**Your task:**
Set each line of the data down exactly, please.

Collected data:
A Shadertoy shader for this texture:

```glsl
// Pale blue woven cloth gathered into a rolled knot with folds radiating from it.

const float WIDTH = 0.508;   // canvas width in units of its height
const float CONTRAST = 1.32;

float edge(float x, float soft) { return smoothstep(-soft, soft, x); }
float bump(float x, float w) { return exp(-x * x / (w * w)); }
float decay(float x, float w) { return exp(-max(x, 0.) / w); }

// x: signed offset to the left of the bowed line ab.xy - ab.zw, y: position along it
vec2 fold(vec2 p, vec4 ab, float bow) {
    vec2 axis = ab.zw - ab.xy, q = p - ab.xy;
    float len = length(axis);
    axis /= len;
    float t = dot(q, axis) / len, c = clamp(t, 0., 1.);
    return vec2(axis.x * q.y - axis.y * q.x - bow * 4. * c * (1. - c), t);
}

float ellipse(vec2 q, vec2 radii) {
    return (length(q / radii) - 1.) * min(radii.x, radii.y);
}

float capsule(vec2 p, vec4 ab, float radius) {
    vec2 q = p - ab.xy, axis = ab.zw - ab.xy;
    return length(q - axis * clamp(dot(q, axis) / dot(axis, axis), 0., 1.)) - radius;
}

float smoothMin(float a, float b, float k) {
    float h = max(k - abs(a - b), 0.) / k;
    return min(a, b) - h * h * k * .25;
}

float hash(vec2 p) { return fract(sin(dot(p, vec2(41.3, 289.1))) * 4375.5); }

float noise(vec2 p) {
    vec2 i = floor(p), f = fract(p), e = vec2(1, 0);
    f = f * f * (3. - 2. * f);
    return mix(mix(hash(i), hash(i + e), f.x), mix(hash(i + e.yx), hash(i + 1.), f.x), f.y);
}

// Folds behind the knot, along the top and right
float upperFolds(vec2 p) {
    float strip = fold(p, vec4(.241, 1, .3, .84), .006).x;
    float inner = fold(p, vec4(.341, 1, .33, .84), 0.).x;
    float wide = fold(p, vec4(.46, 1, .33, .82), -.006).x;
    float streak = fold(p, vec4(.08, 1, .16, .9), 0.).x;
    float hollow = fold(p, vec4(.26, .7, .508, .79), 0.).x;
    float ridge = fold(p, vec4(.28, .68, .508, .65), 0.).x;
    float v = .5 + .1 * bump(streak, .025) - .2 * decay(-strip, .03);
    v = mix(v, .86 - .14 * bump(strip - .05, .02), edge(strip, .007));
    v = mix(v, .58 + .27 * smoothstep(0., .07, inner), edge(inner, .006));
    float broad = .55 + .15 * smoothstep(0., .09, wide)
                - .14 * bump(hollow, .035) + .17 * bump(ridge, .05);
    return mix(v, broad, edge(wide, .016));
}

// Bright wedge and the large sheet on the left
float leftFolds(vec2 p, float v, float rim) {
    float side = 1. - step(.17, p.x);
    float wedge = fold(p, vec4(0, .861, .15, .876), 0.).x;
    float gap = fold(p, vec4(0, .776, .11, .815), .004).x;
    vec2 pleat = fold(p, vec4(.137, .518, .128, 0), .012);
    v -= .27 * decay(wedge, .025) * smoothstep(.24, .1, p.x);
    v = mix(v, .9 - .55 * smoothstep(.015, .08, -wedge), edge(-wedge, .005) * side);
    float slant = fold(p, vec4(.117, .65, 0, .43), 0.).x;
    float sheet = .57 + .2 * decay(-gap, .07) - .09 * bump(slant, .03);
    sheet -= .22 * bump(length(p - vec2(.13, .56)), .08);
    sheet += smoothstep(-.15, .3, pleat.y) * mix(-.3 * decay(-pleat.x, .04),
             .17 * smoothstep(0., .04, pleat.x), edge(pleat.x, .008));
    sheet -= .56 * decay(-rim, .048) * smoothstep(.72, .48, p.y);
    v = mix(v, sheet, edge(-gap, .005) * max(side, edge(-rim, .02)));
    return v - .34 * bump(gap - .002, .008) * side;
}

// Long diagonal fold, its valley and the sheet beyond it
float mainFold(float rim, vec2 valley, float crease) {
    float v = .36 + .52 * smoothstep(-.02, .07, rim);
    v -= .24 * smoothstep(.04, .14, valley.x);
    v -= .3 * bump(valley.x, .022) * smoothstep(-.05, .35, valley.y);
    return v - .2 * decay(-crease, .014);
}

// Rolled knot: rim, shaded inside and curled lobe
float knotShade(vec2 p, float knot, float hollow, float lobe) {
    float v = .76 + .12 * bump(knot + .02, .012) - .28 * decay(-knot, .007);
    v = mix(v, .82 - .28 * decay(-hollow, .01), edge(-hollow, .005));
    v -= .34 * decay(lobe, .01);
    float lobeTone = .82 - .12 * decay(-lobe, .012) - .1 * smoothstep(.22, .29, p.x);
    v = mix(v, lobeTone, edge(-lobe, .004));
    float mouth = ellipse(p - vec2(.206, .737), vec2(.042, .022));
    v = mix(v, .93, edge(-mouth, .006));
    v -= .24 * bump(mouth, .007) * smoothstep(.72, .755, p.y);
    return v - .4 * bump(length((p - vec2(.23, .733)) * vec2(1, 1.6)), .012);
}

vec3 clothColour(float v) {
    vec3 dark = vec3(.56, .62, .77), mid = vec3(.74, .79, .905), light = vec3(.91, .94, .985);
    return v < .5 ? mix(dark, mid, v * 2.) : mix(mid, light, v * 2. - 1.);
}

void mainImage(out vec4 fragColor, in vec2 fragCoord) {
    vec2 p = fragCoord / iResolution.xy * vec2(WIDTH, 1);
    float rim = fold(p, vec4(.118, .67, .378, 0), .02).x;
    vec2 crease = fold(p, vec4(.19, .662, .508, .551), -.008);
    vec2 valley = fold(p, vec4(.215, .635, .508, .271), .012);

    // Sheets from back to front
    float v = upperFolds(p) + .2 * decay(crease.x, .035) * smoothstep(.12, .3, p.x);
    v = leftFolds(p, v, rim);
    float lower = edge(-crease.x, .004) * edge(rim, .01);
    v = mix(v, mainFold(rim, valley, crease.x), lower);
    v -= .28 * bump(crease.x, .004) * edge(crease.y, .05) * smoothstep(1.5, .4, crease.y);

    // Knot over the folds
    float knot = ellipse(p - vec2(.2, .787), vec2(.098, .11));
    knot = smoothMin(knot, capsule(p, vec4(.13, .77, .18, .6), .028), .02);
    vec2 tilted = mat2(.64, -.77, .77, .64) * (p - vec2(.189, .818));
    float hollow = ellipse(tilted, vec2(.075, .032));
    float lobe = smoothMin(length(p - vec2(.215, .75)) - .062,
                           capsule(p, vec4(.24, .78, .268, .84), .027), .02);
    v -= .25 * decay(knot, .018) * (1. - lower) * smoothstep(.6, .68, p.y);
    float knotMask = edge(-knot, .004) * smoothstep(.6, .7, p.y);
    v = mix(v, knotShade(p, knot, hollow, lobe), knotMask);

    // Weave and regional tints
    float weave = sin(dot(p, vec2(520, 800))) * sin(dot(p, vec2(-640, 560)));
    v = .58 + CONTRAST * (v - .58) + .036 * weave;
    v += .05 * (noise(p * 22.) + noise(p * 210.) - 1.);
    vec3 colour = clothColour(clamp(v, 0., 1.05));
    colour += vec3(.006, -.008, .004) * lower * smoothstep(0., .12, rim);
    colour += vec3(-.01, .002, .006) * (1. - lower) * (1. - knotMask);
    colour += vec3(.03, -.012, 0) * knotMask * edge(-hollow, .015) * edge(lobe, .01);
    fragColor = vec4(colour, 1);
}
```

**Your response:**
A Shadertoy shader for this texture:

```glsl
// Pale blue woven cloth gathered into a rolled knot with folds radiating from it.

const float WIDTH = 0.508;   // canvas width in units of its height
const float CONTRAST = 1.32;

float edge(float x, float soft) { return smoothstep(-soft, soft, x); }
float bump(float x, float w) { return exp(-x * x / (w * w)); }
float decay(float x, float w) { return exp(-max(x, 0.) / w); }

// x: signed offset to the left of the bowed line ab.xy - ab.zw, y: position along it
vec2 fold(vec2 p, vec4 ab, float bow) {
    vec2 axis = ab.zw - ab.xy, q = p - ab.xy;
    float len = length(axis);
    axis /= len;
    float t = dot(q, axis) / len, c = clamp(t, 0., 1.);
    return vec2(axis.x * q.y - axis.y * q.x - bow * 4. * c * (1. - c), t);
}

float ellipse(vec2 q, vec2 radii) {
    return (length(q / radii) - 1.) * min(radii.x, radii.y);
}

float capsule(vec2 p, vec4 ab, float radius) {
    vec2 q = p - ab.xy, axis = ab.zw - ab.xy;
    return length(q - axis * clamp(dot(q, axis) / dot(axis, axis), 0., 1.)) - radius;
}

float smoothMin(float a, float b, float k) {
    float h = max(k - abs(a - b), 0.) / k;
    return min(a, b) - h * h * k * .25;
}

float hash(vec2 p) { return fract(sin(dot(p, vec2(41.3, 289.1))) * 4375.5); }

float noise(vec2 p) {
    vec2 i = floor(p), f = fract(p), e = vec2(1, 0);
    f = f * f * (3. - 2. * f);
    return mix(mix(hash(i), hash(i + e), f.x), mix(hash(i + e.yx), hash(i + 1.), f.x), f.y);
}

// Folds behind the knot, along the top and right
float upperFolds(vec2 p) {
    float strip = fold(p, vec4(.241, 1, .3, .84), .006).x;
    float inner = fold(p, vec4(.341, 1, .33, .84), 0.).x;
    float wide = fold(p, vec4(.46, 1, .33, .82), -.006).x;
    float streak = fold(p, vec4(.08, 1, .16, .9), 0.).x;
    float hollow = fold(p, vec4(.26, .7, .508, .79), 0.).x;
    float ridge = fold(p, vec4(.28, .68, .508, .65), 0.).x;
    float v = .5 + .1 * bump(streak, .025) - .2 * decay(-strip, .03);
    v = mix(v, .86 - .14 * bump(strip - .05, .02), edge(strip, .007));
    v = mix(v, .58 + .27 * smoothstep(0., .07, inner), edge(inner, .006));
    float broad = .55 + .15 * smoothstep(0., .09, wide)
                - .14 * bump(hollow, .035) + .17 * bump(ridge, .05);
    return mix(v, broad, edge(wide, .016));
}

// Bright wedge and the large sheet on the left
float leftFolds(vec2 p, float v, float rim) {
    float side = 1. - step(.17, p.x);
    float wedge = fold(p, vec4(0, .861, .15, .876), 0.).x;
    float gap = fold(p, vec4(0, .776, .11, .815), .004).x;
    vec2 pleat = fold(p, vec4(.137, .518, .128, 0), .012);
    v -= .27 * decay(wedge, .025) * smoothstep(.24, .1, p.x);
    v = mix(v, .9 - .55 * smoothstep(.015, .08, -wedge), edge(-wedge, .005) * side);
    float slant = fold(p, vec4(.117, .65, 0, .43), 0.).x;
    float sheet = .57 + .2 * decay(-gap, .07) - .09 * bump(slant, .03);
    sheet -= .22 * bump(length(p - vec2(.13, .56)), .08);
    sheet += smoothstep(-.15, .3, pleat.y) * mix(-.3 * decay(-pleat.x, .04),
             .17 * smoothstep(0., .04, pleat.x), edge(pleat.x, .008));
    sheet -= .56 * decay(-rim, .048) * smoothstep(.72, .48, p.y);
    v = mix(v, sheet, edge(-gap, .005) * max(side, edge(-rim, .02)));
    return v - .34 * bump(gap - .002, .008) * side;
}

// Long diagonal fold, its valley and the sheet beyond it
float mainFold(float rim, vec2 valley, float crease) {
    float v = .36 + .52 * smoothstep(-.02, .07, rim);
    v -= .24 * smoothstep(.04, .14, valley.x);
    v -= .3 * bump(valley.x, .022) * smoothstep(-.05, .35, valley.y);
    return v - .2 * decay(-crease, .014);
}

// Rolled knot: rim, shaded inside and curled lobe
float knotShade(vec2 p, float knot, float hollow, float lobe) {
    float v = .76 + .12 * bump(knot + .02, .012) - .28 * decay(-knot, .007);
    v = mix(v, .82 - .28 * decay(-hollow, .01), edge(-hollow, .005));
    v -= .34 * decay(lobe, .01);
    float lobeTone = .82 - .12 * decay(-lobe, .012) - .1 * smoothstep(.22, .29, p.x);
    v = mix(v, lobeTone, edge(-lobe, .004));
    float mouth = ellipse(p - vec2(.206, .737), vec2(.042, .022));
    v = mix(v, .93, edge(-mouth, .006));
    v -= .24 * bump(mouth, .007) * smoothstep(.72, .755, p.y);
    return v - .4 * bump(length((p - vec2(.23, .733)) * vec2(1, 1.6)), .012);
}

vec3 clothColour(float v) {
    vec3 dark = vec3(.56, .62, .77), mid = vec3(.74, .79, .905), light = vec3(.91, .94, .985);
    return v < .5 ? mix(dark, mid, v * 2.) : mix(mid, light, v * 2. - 1.);
}

void mainImage(out vec4 fragColor, in vec2 fragCoord) {
    vec2 p = fragCoord / iResolution.xy * vec2(WIDTH, 1);
    float rim = fold(p, vec4(.118, .67, .378, 0), .02).x;
    vec2 crease = fold(p, vec4(.19, .662, .508, .551), -.008);
    vec2 valley = fold(p, vec4(.215, .635, .508, .271), .012);

    // Sheets from back to front
    float v = upperFolds(p) + .2 * decay(crease.x, .035) * smoothstep(.12, .3, p.x);
    v = leftFolds(p, v, rim);
    float lower = edge(-crease.x, .004) * edge(rim, .01);
    v = mix(v, mainFold(rim, valley, crease.x), lower);
    v -= .28 * bump(crease.x, .004) * edge(crease.y, .05) * smoothstep(1.5, .4, crease.y);

    // Knot over the folds
    float knot = ellipse(p - vec2(.2, .787), vec2(.098, .11));
    knot = smoothMin(knot, capsule(p, vec4(.13, .77, .18, .6), .028), .02);
    vec2 tilted = mat2(.64, -.77, .77, .64) * (p - vec2(.189, .818));
    float hollow = ellipse(tilted, vec2(.075, .032));
    float lobe = smoothMin(length(p - vec2(.215, .75)) - .062,
                           capsule(p, vec4(.24, .78, .268, .84), .027), .02);
    v -= .25 * decay(knot, .018) * (1. - lower) * smoothstep(.6, .68, p.y);
    float knotMask = edge(-knot, .004) * smoothstep(.6, .7, p.y);
    v = mix(v, knotShade(p, knot, hollow, lobe), knotMask);

    // Weave and regional tints
    float weave = sin(dot(p, vec2(520, 800))) * sin(dot(p, vec2(-640, 560)));
    v = .58 + CONTRAST * (v - .58) + .036 * weave;
    v += .05 * (noise(p * 22.) + noise(p * 210.) - 1.);
    vec3 colour = clothColour(clamp(v, 0., 1.05));
    colour += vec3(.006, -.008, .004) * lower * smoothstep(0., .12, rim);
    colour += vec3(-.01, .002, .006) * (1. - lower) * (1. - knotMask);
    colour += vec3(.03, -.012, 0) * knotMask * edge(-hollow, .015) * edge(lobe, .01);
    fragColor = vec4(colour, 1);
}
```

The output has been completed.